### [Requirement]
How many lines of the records hold the string "clip"? Reply with the number alone.

━━━━━━━━━━━━━━━━

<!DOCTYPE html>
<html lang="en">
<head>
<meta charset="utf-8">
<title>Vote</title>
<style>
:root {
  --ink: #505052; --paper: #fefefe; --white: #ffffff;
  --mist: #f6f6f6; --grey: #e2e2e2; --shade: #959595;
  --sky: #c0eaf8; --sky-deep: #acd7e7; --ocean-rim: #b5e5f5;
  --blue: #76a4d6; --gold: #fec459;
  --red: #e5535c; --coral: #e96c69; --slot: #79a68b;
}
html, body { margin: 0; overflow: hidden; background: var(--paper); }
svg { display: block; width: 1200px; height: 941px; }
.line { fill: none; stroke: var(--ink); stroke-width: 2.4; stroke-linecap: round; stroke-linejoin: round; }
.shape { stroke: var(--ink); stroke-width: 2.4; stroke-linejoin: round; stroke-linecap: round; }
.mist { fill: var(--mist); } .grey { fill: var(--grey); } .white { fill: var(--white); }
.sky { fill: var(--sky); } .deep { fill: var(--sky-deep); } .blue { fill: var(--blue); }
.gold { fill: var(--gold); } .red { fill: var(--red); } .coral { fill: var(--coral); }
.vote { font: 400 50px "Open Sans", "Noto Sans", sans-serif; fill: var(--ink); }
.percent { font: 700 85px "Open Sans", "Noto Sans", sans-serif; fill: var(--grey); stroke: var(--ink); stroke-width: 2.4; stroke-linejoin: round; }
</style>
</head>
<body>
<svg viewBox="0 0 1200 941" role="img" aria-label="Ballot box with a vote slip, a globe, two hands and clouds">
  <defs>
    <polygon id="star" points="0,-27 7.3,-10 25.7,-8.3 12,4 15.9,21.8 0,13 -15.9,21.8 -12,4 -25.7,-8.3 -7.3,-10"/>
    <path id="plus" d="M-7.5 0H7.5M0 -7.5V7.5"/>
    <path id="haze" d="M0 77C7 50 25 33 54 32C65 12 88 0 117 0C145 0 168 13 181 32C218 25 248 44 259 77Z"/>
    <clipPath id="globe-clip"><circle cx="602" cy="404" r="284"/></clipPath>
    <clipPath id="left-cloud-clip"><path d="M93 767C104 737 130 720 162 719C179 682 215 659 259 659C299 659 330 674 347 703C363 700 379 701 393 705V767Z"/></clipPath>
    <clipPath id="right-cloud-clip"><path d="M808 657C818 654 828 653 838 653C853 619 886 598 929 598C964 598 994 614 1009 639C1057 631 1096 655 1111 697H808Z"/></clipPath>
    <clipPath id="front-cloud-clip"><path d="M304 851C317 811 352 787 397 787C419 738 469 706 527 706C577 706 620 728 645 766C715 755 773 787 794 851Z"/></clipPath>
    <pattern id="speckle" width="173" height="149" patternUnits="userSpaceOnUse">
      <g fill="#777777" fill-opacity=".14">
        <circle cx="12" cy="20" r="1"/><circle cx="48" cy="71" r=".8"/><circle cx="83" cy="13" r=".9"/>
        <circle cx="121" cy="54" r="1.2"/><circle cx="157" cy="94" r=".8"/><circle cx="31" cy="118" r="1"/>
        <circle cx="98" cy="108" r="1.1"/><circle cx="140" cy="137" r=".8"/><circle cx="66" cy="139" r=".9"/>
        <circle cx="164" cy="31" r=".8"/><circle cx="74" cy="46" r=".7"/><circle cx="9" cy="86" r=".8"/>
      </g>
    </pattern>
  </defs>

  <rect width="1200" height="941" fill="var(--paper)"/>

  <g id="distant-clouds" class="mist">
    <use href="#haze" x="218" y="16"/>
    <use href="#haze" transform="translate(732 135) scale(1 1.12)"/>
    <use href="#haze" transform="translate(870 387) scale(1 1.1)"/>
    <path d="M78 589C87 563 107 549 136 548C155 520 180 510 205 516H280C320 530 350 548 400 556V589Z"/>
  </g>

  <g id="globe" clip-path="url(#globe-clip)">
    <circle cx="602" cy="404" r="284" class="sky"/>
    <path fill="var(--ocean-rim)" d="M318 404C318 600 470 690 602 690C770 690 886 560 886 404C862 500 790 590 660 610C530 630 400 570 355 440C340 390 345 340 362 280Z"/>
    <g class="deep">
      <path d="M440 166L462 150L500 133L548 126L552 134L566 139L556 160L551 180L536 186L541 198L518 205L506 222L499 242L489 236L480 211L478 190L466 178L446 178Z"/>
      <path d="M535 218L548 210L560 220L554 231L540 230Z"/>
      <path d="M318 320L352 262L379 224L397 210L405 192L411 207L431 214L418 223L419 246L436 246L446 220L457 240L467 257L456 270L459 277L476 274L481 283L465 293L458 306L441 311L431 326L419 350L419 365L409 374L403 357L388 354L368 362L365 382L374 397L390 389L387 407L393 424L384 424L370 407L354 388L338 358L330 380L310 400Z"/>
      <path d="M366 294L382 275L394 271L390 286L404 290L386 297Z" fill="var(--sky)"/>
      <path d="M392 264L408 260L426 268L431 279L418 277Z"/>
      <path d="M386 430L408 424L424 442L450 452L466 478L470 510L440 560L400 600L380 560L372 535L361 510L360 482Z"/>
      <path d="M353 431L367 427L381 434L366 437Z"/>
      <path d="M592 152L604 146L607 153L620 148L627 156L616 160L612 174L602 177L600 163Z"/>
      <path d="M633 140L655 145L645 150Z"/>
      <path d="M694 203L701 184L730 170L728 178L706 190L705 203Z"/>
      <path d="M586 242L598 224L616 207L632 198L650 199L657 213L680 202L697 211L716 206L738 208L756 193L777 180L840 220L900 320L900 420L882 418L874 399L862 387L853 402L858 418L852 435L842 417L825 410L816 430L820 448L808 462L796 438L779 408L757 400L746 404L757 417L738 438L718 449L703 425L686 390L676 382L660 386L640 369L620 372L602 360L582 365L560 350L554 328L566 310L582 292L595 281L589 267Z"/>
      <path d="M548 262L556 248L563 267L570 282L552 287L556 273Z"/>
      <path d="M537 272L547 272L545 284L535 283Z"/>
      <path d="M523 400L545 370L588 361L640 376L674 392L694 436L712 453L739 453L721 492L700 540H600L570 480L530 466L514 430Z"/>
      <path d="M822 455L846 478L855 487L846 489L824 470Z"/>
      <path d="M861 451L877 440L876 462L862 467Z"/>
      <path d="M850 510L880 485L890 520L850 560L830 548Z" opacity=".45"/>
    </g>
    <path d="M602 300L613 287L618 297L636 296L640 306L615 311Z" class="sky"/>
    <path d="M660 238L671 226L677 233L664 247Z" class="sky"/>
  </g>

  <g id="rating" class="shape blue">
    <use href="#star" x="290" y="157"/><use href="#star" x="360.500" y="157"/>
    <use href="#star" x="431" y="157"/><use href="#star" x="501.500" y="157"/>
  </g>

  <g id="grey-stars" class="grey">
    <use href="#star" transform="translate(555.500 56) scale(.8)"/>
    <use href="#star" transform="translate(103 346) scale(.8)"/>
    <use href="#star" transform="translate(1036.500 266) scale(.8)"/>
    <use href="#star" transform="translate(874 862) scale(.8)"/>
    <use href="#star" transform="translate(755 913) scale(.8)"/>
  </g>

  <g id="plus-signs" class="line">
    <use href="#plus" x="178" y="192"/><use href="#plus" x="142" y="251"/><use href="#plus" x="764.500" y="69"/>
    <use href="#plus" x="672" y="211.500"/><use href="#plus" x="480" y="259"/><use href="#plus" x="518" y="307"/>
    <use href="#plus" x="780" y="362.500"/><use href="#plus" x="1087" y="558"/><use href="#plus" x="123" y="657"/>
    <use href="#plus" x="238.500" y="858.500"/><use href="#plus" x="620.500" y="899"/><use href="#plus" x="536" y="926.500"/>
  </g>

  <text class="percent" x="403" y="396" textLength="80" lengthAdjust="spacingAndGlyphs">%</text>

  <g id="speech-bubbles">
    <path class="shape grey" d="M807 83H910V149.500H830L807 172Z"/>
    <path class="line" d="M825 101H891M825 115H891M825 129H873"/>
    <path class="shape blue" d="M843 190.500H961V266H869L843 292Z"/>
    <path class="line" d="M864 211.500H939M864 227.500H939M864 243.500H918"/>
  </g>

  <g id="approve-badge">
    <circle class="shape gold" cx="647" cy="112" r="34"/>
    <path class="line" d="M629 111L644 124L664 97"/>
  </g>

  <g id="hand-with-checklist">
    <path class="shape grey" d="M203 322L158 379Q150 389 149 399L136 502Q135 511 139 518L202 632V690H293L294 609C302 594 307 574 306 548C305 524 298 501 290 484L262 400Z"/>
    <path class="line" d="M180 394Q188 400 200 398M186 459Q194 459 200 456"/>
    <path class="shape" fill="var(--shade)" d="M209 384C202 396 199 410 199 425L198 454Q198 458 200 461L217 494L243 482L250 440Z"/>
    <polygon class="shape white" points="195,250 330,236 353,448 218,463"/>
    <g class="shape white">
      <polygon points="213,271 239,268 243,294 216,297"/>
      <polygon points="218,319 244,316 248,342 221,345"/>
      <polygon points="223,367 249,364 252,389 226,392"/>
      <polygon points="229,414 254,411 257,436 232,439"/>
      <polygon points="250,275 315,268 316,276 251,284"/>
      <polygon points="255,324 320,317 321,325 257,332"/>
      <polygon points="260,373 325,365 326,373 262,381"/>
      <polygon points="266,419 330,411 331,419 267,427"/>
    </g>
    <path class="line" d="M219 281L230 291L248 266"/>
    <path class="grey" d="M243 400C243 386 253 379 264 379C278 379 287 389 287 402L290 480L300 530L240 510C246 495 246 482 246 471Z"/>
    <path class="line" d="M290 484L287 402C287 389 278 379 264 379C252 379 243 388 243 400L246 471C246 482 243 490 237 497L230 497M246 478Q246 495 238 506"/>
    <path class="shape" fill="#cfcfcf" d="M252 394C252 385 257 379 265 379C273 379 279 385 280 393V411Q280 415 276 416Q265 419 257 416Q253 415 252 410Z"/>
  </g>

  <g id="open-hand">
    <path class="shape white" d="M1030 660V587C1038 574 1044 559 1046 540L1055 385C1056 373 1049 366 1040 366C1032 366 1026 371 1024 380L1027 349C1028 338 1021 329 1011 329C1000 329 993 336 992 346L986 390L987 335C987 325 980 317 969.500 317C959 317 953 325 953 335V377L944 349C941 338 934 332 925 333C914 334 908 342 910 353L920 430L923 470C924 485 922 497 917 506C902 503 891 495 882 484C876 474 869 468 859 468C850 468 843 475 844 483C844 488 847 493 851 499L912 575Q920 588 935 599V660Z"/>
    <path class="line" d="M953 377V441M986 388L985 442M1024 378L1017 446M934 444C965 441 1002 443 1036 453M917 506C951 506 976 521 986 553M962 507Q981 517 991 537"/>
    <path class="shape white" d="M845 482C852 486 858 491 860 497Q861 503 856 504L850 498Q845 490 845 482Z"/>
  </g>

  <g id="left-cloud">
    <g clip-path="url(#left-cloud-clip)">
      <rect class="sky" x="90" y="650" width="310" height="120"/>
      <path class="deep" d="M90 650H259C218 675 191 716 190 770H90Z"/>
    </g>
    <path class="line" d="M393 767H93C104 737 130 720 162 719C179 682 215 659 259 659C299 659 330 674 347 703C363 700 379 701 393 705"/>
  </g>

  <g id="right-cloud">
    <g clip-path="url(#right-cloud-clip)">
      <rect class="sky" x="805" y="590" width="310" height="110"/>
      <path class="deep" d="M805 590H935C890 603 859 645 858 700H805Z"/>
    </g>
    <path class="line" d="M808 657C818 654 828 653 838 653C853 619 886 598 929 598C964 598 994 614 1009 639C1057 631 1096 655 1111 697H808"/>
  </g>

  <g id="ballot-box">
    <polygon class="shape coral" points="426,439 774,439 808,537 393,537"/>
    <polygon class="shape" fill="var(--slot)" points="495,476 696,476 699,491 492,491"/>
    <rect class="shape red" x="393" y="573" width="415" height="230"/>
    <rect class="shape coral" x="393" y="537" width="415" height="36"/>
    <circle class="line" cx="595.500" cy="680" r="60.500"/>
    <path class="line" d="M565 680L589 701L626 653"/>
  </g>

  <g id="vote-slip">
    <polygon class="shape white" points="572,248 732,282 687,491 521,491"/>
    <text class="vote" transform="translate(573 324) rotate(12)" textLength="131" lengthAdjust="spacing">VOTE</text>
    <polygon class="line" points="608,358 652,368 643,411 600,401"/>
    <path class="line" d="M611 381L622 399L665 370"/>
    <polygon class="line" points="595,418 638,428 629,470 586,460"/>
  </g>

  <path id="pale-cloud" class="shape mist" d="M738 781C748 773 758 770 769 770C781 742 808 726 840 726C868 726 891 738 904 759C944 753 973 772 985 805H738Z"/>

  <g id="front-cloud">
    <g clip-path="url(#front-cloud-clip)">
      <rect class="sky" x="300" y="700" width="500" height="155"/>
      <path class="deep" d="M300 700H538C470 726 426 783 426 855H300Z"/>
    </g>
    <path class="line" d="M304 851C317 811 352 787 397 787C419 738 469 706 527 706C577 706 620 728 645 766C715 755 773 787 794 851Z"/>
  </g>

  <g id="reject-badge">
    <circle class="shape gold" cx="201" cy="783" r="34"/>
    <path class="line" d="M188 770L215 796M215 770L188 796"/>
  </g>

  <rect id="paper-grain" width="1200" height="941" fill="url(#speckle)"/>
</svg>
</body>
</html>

━━━━━━━━━━━━━━━━

### [Exercise output]
8